"Never before has an entire arsenal of a category of weapons of mass destruction been removed from a country experiencing a state of internal armed conflict," Ahmet Uzumcu, director-general of the Organization for the Prohibition of Chemical Weapons, or OPCW, said in a statement issued at the group's headquarters in The Hague.
The organization was awarded the Nobel Peace Prize last year in part because of its disarmament efforts in Syria.
The OPCW made the announcement Monday confirming that the last consignment of chemical weapons substances had been loaded onto the Danish vessel Ark Futura for shipment out of Syria.
Under the U.N. plan, much of Syria's chemical weapons production capabilities were destroyed late last year. Mixing and filling devices, specialized missile warheads, aerial bombs and other items were all rendered inoperable and reduced to scrap under OPCW supervision, the organization said.
But what remained this year was the most sensitive task: the eradication of some 1,300 metric tons of substances including mustard gas and precursor chemicals for producing sarin and VX nerve agents.
With war raging in Syria, monitors agreed that most of the material would have to be transported out of the country for its ultimate elimination, via the nation's Mediterranean port of Latakia.
The plan faced many obstacles. Syrian authorities were obliged to move tons of hazardous chemicals along roads subject to ambush from rebels. Some insurgent groups, enraged that the United States did not bomb Syria, vowed to disrupt the process. Many in the Syrian opposition resented the focus on chemical arms when conventional weapons such as bombs, artillery shells and bullets had killed many more people than chemical agents had.
"The despicable [Assad] regime and the crisis it has created remain and require our collective focus," Kerry said in the statement Monday.
Assad has blamed the United States and its allies for backing regional Islamist "terrorists," including the Islamic State of Iraq and Syria, an Al Qaeda breakaway group that gained strength amid the chaos of Syria and now threatens the U.S.-backed government in neighboring Iraq.
To expedite the process of removing chemical weapons substances, Russia provided its ally Syria with armored vehicles and other assistance.

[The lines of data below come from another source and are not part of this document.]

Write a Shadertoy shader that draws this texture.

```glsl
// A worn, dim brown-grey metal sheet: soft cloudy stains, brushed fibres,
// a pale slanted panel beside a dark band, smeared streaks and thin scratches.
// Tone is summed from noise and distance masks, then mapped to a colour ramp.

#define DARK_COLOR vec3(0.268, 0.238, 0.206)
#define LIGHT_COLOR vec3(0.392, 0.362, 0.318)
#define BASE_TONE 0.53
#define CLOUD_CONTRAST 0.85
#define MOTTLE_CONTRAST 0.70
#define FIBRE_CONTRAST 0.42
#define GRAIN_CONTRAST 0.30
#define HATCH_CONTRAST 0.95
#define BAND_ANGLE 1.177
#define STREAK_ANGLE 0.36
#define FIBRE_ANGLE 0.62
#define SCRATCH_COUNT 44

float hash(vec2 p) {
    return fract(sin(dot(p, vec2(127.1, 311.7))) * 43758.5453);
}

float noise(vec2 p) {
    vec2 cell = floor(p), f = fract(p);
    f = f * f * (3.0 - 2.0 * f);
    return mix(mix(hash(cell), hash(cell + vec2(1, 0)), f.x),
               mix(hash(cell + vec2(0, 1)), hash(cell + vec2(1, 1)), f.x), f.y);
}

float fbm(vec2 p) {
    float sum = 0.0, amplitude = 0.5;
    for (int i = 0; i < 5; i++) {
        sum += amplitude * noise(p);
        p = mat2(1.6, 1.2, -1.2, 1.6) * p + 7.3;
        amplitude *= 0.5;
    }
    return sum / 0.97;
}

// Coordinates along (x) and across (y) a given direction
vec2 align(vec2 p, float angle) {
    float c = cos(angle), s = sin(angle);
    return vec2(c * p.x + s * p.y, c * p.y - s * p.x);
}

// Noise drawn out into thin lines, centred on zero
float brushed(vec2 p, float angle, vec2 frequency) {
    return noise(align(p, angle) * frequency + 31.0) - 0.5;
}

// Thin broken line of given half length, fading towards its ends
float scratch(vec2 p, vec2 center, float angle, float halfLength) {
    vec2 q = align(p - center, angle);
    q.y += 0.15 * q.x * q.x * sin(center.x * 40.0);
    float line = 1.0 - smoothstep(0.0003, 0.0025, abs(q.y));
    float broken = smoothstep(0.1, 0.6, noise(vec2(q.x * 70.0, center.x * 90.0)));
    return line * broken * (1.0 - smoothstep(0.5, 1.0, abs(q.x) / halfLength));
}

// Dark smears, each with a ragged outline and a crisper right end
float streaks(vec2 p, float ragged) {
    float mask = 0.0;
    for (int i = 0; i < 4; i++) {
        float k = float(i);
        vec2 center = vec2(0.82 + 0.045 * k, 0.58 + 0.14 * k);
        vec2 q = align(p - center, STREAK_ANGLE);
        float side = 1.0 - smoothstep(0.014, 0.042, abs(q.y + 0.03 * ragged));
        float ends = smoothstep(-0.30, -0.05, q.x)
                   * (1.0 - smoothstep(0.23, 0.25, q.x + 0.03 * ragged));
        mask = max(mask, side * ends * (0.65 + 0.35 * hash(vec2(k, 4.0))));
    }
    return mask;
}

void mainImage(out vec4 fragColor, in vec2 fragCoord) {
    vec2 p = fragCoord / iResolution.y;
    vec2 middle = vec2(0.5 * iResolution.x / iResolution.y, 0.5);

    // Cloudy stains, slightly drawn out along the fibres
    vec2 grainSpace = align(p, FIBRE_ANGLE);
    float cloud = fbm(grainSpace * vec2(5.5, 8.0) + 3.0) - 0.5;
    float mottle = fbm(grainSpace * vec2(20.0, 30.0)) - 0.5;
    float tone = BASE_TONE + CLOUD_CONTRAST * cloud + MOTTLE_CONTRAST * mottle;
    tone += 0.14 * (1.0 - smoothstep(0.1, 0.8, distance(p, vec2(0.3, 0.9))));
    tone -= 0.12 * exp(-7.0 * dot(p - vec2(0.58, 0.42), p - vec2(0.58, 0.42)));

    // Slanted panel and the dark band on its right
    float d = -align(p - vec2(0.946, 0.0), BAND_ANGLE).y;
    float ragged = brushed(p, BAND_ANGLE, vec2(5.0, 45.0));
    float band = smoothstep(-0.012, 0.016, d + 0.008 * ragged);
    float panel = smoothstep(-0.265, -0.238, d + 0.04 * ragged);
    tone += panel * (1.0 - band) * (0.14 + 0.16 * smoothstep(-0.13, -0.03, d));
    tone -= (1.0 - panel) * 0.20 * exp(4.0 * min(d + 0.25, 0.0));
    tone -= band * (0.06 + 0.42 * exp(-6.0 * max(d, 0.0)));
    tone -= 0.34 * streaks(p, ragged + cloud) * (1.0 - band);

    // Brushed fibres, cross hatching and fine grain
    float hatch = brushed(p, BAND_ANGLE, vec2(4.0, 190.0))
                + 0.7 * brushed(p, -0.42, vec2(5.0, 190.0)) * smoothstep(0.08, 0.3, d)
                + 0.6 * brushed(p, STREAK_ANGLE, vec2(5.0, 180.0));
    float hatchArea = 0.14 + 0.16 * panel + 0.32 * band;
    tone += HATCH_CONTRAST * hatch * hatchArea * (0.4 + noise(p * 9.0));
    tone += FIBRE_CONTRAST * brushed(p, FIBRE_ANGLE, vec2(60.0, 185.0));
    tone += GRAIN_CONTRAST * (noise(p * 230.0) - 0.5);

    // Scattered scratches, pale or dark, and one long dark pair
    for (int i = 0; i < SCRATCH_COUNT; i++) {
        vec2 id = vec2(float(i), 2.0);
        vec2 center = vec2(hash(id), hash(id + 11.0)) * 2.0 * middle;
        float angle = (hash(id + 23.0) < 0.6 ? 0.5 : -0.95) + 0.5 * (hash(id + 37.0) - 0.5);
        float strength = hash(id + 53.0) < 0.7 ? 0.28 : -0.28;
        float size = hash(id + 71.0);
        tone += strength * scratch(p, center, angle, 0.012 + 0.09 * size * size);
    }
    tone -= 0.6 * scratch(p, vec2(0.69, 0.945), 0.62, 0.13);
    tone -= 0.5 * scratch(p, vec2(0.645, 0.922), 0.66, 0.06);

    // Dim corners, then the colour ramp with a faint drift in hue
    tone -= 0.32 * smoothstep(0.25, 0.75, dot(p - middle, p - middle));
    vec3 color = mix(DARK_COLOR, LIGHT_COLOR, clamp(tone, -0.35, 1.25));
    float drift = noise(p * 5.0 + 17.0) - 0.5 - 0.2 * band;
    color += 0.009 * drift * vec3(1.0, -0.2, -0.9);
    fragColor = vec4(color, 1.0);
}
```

Assad's government said delays were caused by rebel attacks and other war-related factors, including opposition shelling of Latakia. The United States and its allies, who are backing rebels seeking to overthrow Assad, accused Damascus of deliberately slowing the process.
The most hazardous chemicals are to be sent for destruction aboard a specially rigged U.S. vessel, the Cape Ray. Less dangerous materials are to be dealt with at commercial facilities in Europe and the United States.

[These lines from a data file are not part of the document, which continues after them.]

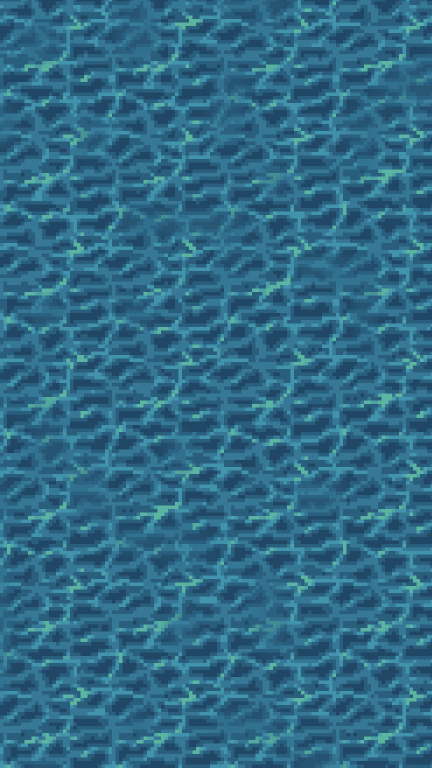
Write a Shadertoy shader that draws this texture.

```glsl
// Pixel-art water: dark, flattened ripples separated by a pale caustic net.
// A sheared, repeating Voronoi diagram is sampled on coarse square blocks and
// its border distance picks a palette step; slow noise bends and calms it.

const float BLOCKS_ACROSS = 123.4;      // square blocks over the canvas width
const float TILE = 32.0;                // blocks in one repeat
const vec2  CELLS = vec2(3.0, 6.0);     // ripples in one repeat
const float SHEAR = 1.0;                // rows climbed per repeat
const float JITTER = 0.82;
const float DRIFT = 0.07;               // slow bending of the repeat
const float RAGGED = 0.75;              // roughness of the ripple outlines
const float LIGHT_WIDTH = 0.80;         // half widths in blocks
const float GLINT_WIDTH = 0.54;
const float DEEP_START = 1.85;
const float GLINT_LEVEL = 0.51;         // noise levels along the net
const float TEAL_LEVEL = 0.76;
const float GREEN_LEVEL = 0.83;

const vec3 DEEP  = vec3(0.13, 0.28, 0.40);
const vec3 BODY  = vec3(0.16, 0.37, 0.49);
const vec3 LIGHT = vec3(0.21, 0.47, 0.59);
const vec3 GLINT = vec3(0.26, 0.58, 0.68);
const vec3 TEAL  = vec3(0.31, 0.64, 0.65);
const vec3 GREEN = vec3(0.36, 0.71, 0.63);

vec2 hash2(vec2 p) {
    vec3 q = fract(p.xyx * vec3(0.1031, 0.1030, 0.0973));
    q += dot(q, q.yzx + 33.33);
    return fract((q.xx + q.yz) * q.zy);
}

// Value noise that repeats after the given number of lattice steps.
float noise(vec2 p, vec2 period, float seed) {
    vec2 i = floor(p), f = fract(p);
    f = f * f * (3.0 - 2.0 * f);
    vec2 lo = mod(i, period) + seed, hi = mod(i + 1.0, period) + seed;
    return mix(mix(hash2(lo).x, hash2(vec2(hi.x, lo.y)).x, f.x),
               mix(hash2(vec2(lo.x, hi.y)).x, hash2(hi).x, f.x), f.y);
}

// Jittered ripple centre, wrapped so that the sheared lattice repeats.
vec2 rippleCentre(vec2 cell) {
    float turn = floor(cell.x / CELLS.x);
    vec2 id = vec2(cell.x - turn * CELLS.x,
                   mod(cell.y + turn * SHEAR, CELLS.y));
    return cell + 0.5 + JITTER * (hash2(id + 17.0) - 0.5);
}

// Distance, in blocks, to the nearest border between two ripples.
float borderDistance(vec2 uv) {
    vec2 q = vec2(uv.x * CELLS.x, uv.y * CELLS.y - uv.x * SHEAR);
    vec2 base = floor(q), nearest = vec2(9.0);
    for (int y = -1; y <= 1; y++)
    for (int x = -1; x <= 1; x++) {
        vec2 r = rippleCentre(base + vec2(x, y)) - q;
        if (dot(r, r) < dot(nearest, nearest)) nearest = r;
    }
    float d = 9.0;
    for (int y = -2; y <= 2; y++)
    for (int x = -2; x <= 2; x++) {
        vec2 r = rippleCentre(base + vec2(x, y)) - q;
        vec2 gap = r - nearest;
        if (dot(gap, gap) > 0.0001) {
            vec2 n = normalize(gap);
            d = min(d, dot(0.5 * (r + nearest), n) / length(n * CELLS / TILE));
        }
    }
    return d;
}

vec3 waterBlock(vec2 block) {
    vec2 centre = block + 0.5;
    vec2 uv = centre / TILE;
    vec2 endless = vec2(512.0);

    // Bend the repeat slowly, then wobble its straight borders.
    vec2 bend = vec2(noise(centre / 27.0, endless, 3.0),
                     noise(centre / 27.0, endless, 71.0)) - 0.5;
    vec2 wave = 6.28318 * uv;
    vec2 wobble = vec2(0.018 * sin(3.0 * wave.y + wave.x),
                       0.014 * sin(4.0 * wave.x + 2.0 * wave.y));
    float net = borderDistance(uv + DRIFT * bend + wobble);

    // Flat streaks roughen the outlines.
    float streak = noise(uv * vec2(8.0, 16.0), vec2(8.0, 16.0), 41.0) - 0.5;
    float depth = net + RAGGED * streak;
    vec3 color = depth > DEEP_START ? DEEP : depth > LIGHT_WIDTH ? BODY : LIGHT;

    // Broken highlights along the net.
    float sparkle = noise(uv * 12.0, vec2(12.0), 90.0);
    if (net < GLINT_WIDTH && sparkle > GLINT_LEVEL)
        color = sparkle > GREEN_LEVEL ? GREEN : sparkle > TEAL_LEVEL ? TEAL : GLINT;

    // Calmer patches with less contrast.
    float calm = smoothstep(0.62, 0.9, noise(centre / 13.0, endless, 130.0));
    return mix(color, mix(BODY, LIGHT, 0.3), 0.5 * calm);
}

void mainImage(out vec4 fragColor, in vec2 fragCoord) {
    // Four samples per pixel smooth the block edges.
    vec3 sum = vec3(0.0);
    for (int k = 0; k < 4; k++) {
        vec2 offset = 0.5 * vec2(k & 1, k >> 1) - 0.25;
        vec2 p = (fragCoord + offset) / iResolution.x;
        sum += waterBlock(floor(p * BLOCKS_ACROSS));
    }
    fragColor = vec4(sum / 4.0, 1.0);
}
```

The OPCW has noted that Syria's declared stockpiles were in line with outside estimates of the size of the nation's chemical weapons program. Still, the organization says it will work to resolve unspecified "discrepancies" in Syria's declarations, spokesman Michael Luhan said in a telephone interview.
Also unclear is the fate of a dozen former Syrian chemical weapons facilities, including hangers and underground bunkers, that must be destroyed under the international blueprint. Syrian and OPCW officials are discussing how the structures will be destroyed.

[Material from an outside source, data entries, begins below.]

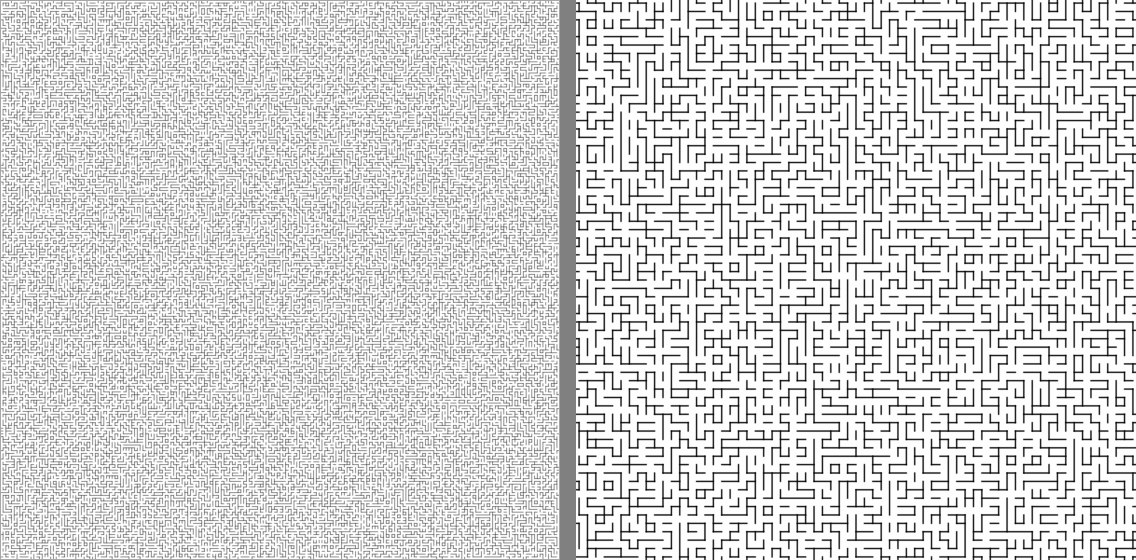
Left, the full canvas; right, a detail of the centre.
Write a Shadertoy shader that draws this pattern.

```glsl
// A dense maze of thin black walls on white paper, 200 cells across.
// Every grid post sends out one wall; a post whose target is already claimed
// turns elsewhere, which keeps corridors long and dead ends few.

const float CELLS = 200.0;
const float HALF_WALL = 0.078; // half the wall thickness, in cells

float hash(vec2 p) {
    return fract(sin(dot(p, vec2(127.1, 311.7))) * 43758.5453);
}

// Unit grid step for quarter turn k
vec2 heading(float k) {
    return round(vec2(cos(k * 1.5708), sin(k * 1.5708)));
}

// Direction a post would like its wall to take
vec2 wish(vec2 post) {
    return heading(floor(4.0 * hash(post)));
}

// Direction the wall really takes; zero on and beyond the frame
vec2 wallFrom(vec2 post) {
    if (min(post.x, post.y) < 0.5 || max(post.x, post.y) > CELLS - 0.5) return vec2(0.0);
    vec2 dir = wish(post);
    vec2 goal = post + dir;
    float rank = hash(post + 0.37);

    // Yield if the goal points back here, or a stronger rival wants it
    bool crowded = wish(goal) == -dir && hash(goal + 0.37) < rank;
    for (float k = 0.0; k < 4.0; k++) {
        vec2 rival = goal + heading(k);
        if (rival != post && wish(rival) == goal - rival && hash(rival + 0.37) < rank) crowded = true;
    }
    if (crowded) {
        float turn = 1.0 + floor(3.0 * hash(post + 0.71));
        dir = heading(floor(4.0 * hash(post)) + turn);
    }
    return dir;
}

// Soft step: integral of a tent filter one pixel in radius
float softStep(float t) {
    t = clamp(t, -1.0, 1.0);
    return 0.5 + t - 0.5 * t * abs(t);
}

// Coverage of a wall at distance d from its centre line
float wallCover(float d, float px) {
    return softStep((d + HALF_WALL) / px) - softStep((d - HALF_WALL) / px);
}

void mainImage(out vec4 fragColor, in vec2 fragCoord) {
    // Grid coordinates, with a hair of margin around the frame
    float scale = (CELLS + 0.2) / iResolution.y;
    vec2 pos = fragCoord * scale - 0.1;
    vec2 post = round(pos);
    vec2 local = pos - post;

    // The four arms that may meet at the nearest post
    vec2 own = wallFrom(post);
    vec2 reach = vec2(0.0); // length-wise coverage of horizontal and vertical arms
    for (float k = 0.0; k < 4.0; k++) {
        vec2 dir = heading(k);
        if (own == dir || wallFrom(post + dir) == -dir) {
            reach += abs(dir) * softStep((dot(local, dir) + HALF_WALL) / scale);
        }
    }
    reach = min(reach, 1.0);
    float across = reach.x * wallCover(local.y, scale);
    float upright = reach.y * wallCover(local.x, scale);
    float ink = across + upright - across * upright;

    // Outer frame
    vec2 edge = min(pos, CELLS - pos);
    ink = max(ink, wallCover(min(edge.x, edge.y), scale));

    fragColor = vec4(vec3(mix(0.995, 0.0, ink)), 1.0);
}
```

In recent months, the Syrian government and the armed opposition have exchanged allegations that chlorine gas, deployed a century ago on battlefields in World War I, had been used in Syria. Chlorine, a common industrial chemical, is not considered a chemical weapon, but international law bans the use of any toxic material on the battlefield.
The OPCW sent a team to Syria and found evidence that "irritating agents" such as chlorine may have been used. However, the organization did not indicate who may have been responsible. Its investigation into the alleged use of chlorine gas in Syria is continuing, the agency said.
Follow news out of the Middle East with Patrick J. McDonnell on Twitter at @mcdneville.Copyright © 2014, Los Angeles Times